Bert Brouwer said...

As a christian Egnor should know that you can't make deals with God, nor that God is a sociopath who pursued his conversion by playing with the life of his child, thus blackmailing him into submission.

Jeffrey Shallit said...

No surprise that Egnor has not responded. He simply has no intellectually respectable response to JimV's comment. So he pretends not to see it.

Bert Brouwer said...

Egnor is probably too busy, fighting his own inner demons.

CDP said...
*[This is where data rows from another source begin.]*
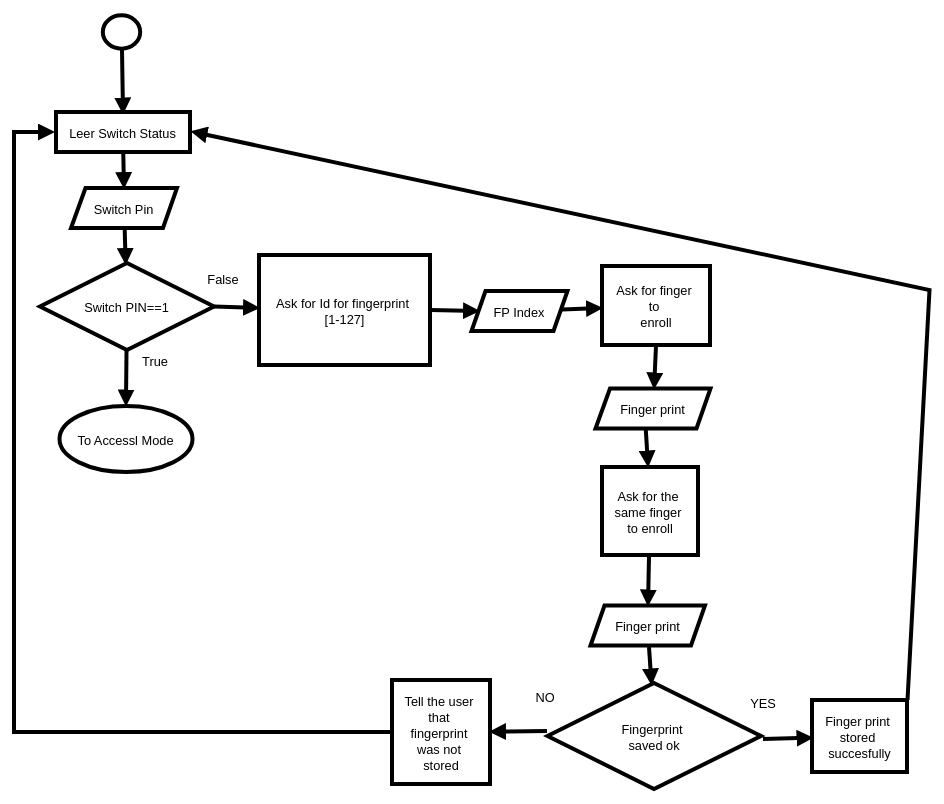
<!DOCTYPE html>
<html lang="en">
<head>
<meta charset="utf-8">
<title>Fingerprint enrolment flowchart</title>
<style>
  :root { --ink: #000; --paper: #fff; --stroke: 4px; }
  * { box-sizing: border-box; }
  html, body { margin: 0; background: var(--paper); }
  .flowchart {
    position: relative; width: 944px; height: 804px; overflow: hidden;
    background: var(--paper); color: var(--ink);
    font: 12.8px/16px "Liberation Sans", Arial, sans-serif;
  }
  .shapes, .connectors { position: absolute; left: 0; top: 0; fill: none; stroke: var(--ink); stroke-width: var(--stroke); }
  .connectors .link { marker-end: url(#arrow); }
  .arrowhead { fill: var(--ink); stroke: none; }
  .node, .branch {
    position: absolute; left: var(--x); top: var(--y); width: var(--w); height: var(--h);
    display: flex; align-items: center; justify-content: center;
    text-align: center; white-space: nowrap;
  }
  .node { padding: 2px 1px 0 0; }
  .node.low { padding-top: 4px; }
  .node.multiline { padding-right: 4px; }
  .process { border: var(--stroke) solid var(--ink); }
  .last-line { position: relative; left: 2px; }
</style>
</head>
<body>
<main class="flowchart">
  <svg class="shapes" width="944" height="804" viewBox="0 0 944 804" aria-hidden="true">
    <ellipse class="start" cx="121.5" cy="32" rx="18.7" ry="16.7"/>
    <polygon class="input" points="85.5,188 177,188 163,228 71,228"/>
    <polygon class="decision" points="127,263 214,306.5 127,350 40,306.5"/>
    <ellipse class="terminator" cx="126" cy="439" rx="66.5" ry="33"/>
    <polygon class="input" points="485.5,291 567.5,291 553.5,331 471.5,331"/>
    <polygon class="input" points="610,388.5 710.5,388.5 696.5,428.5 595.5,428.5"/>
    <polygon class="input" points="604.5,605.5 705,605.5 691,645.5 590.5,645.5"/>
    <polygon class="decision" points="654,683 761,736 654,789 547.5,736"/>
  </svg>

  <div class="node process low" style="--x:54px;--y:110px;--w:138px;--h:44px">Leer Switch Status</div>
  <div class="node low" style="--x:78px;--y:186px;--w:92px;--h:44px">Switch Pin</div>
  <div class="node" style="--x:38px;--y:261px;--w:178px;--h:91px">Switch PIN==1</div>
  <div class="node low" style="--x:58px;--y:404px;--w:136px;--h:70px">To Accessl Mode</div>
  <div class="node process multiline low" style="--x:257px;--y:253px;--w:175px;--h:114px"><div>Ask for Id for fingerprint<br><span class="last-line">[1-127]</span></div></div>
  <div class="node low" style="--x:473px;--y:289px;--w:93px;--h:44px">FP Index</div>
  <div class="node process multiline" style="--x:600px;--y:264px;--w:112px;--h:83px"><div>Ask for finger<br>to<br><span class="last-line">enroll</span></div></div>
  <div class="node" style="--x:597px;--y:387px;--w:112px;--h:44px">Finger print</div>
  <div class="node process multiline low" style="--x:600px;--y:465px;--w:100px;--h:92px"><div>Ask for the<br>same finger<br><span class="last-line">to enroll</span></div></div>
  <div class="node" style="--x:592px;--y:604px;--w:112px;--h:44px">Finger print</div>
  <div class="node multiline" style="--x:546px;--y:681px;--w:216px;--h:112px"><div>Fingerprint<br><span class="last-line">saved ok</span></div></div>
  <div class="node process multiline low" style="--x:390px;--y:678px;--w:102px;--h:108px"><div>Tell the user<br>that<br>fingerprint<br>was not<br><span class="last-line">stored</span></div></div>
  <div class="node process multiline low" style="--x:810px;--y:698px;--w:99px;--h:76px"><div>Finger print<br>stored<br><span class="last-line">succesfully</span></div></div>

  <div class="branch" style="--x:203px;--y:272px;--w:40px;--h:16px">False</div>
  <div class="branch" style="--x:135px;--y:354px;--w:40px;--h:16px">True</div>
  <div class="branch" style="--x:525px;--y:690px;--w:40px;--h:16px">NO</div>
  <div class="branch" style="--x:743px;--y:696px;--w:40px;--h:16px">YES</div>

  <svg class="connectors" width="944" height="804" viewBox="0 0 944 804" aria-hidden="true">
    <defs>
      <marker id="arrow" markerUnits="userSpaceOnUse" markerWidth="17" markerHeight="17" refX="2" refY="8.5" orient="auto">
        <polygon class="arrowhead" points="0,0 17,8.5 0,17"/>
      </marker>
    </defs>
    <path class="link" d="M122 50L122.8 99.5"/>
    <path class="link" d="M123.3 154L123.7 174"/>
    <path class="link" d="M124.7 230L125.3 250"/>
    <path class="link" d="M126.5 351L126.1 391.5"/>
    <path class="link" d="M214 306.5L245 307.5"/>
    <path class="link" d="M431 310L465 310.7"/>
    <path class="link" d="M562 309.5L588 308.5"/>
    <path class="link" d="M656 346L654.7 374.5"/>
    <path class="link" d="M645.8 430L647.2 452.5"/>
    <path class="link" d="M649 557L648.3 591.5"/>
    <path class="link" d="M649 647L650.6 670.5"/>
    <path class="link" d="M547 731L504 731.5"/>
    <path class="link" d="M763 739L798.5 738.1"/>
    <path class="link return-stored" d="M907.5 700L929.5 290L205.2 134.5"/>
    <path class="link return-failed" d="M391 732H14V132H40"/>
  </svg>
</main>
</body>
</html>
For what it's worth, a Google search for "David Wood" hammer site:findlaw.com (quotation marks included) yields only one result, unrelated to the alleged case at hand. I think Wood's attempted murder story is a hoax, like Ben Carson's childhood story about trying to stab his friend. Manning Marable's recent biography of Malcolm X asserts that Malcolm X exaggerated his youthful criminality to Alex Haley in order to buttress claims of the redemptive power of his conversion to Islam.

The lesson from these three examples is that if you're going to invent pre-conversion stories of barbarism, farm them out to a first-rate novelist so that they pass the smell test.

Jeffrey Shallit said...

Yeah, I didn't believe it either.

CDP said...

Based on these sources:

http://www.youtube.com/watch?v=9wsxtS9PoQc
http://www.acts17.net/2014/12/david-wood-why-i-am-christian.html

David Wood alleges that he attempted to murder his father in Virginia, that he confessed to his mother, that a psychiatric hospital diagnosed him with antisocial personality disorder, that he was convicted of malicious wounding and sentenced to 10 years in prison, that he was released in the year 2000, after five years in prison, at the age of 24.

The only newspaper articles I've been able to find that corroborate any portion of this are evangelical Christian publications citing David Wood as their source. I am not an expert in criminal law; maybe someone who is can do a background check that more definitively refutes Wood's story. I think Wood is a liar. And it matters; see:

http://www.loonwatch.com/2010/06/exposing-david-wood-of-mosques-and-men-pt-1/

and

http://www.loonwatch.com/2010/07/exposing-david-wood-of-mosques-and-men-pt-2/

If I'm wrong, David Wood can prove it very easily, for instance by showing up here and posting the name of the judge who sentenced him, or any of a number of other details.

I don't think I could bring myself to tell a graphic story about grievously injuring a loved one, even if it were clearly understood as fiction (to win an Edgar Allan Poe contest, perhaps). The mere ideation would be too upsetting. To fabricate a story like David Wood's in order to evangelize requires a really sick mind.

Warren Johnson said...

At first, I was inclined to believe Wood's gruesome story, but CDP has given us "reasons to disbelieve". Is Wood a full-on fantasist and liar? Or is he a still a psychopath, running a game on the religious? Looks like a job for an investigative reporter.

I have found a candidate, Kiera Feldman, who encountered Wood 2 years ago doing shady things, but probably has not heard his "I am a failed killer" story. Go to http://killingthebuddha.com/mag/dogma/the-anti-muslim-machine/ and search for Wood. He appears in the middle of a long story.

I can't figure out how to contact her, because I don't use Facebook or twitter. maybe somebody else?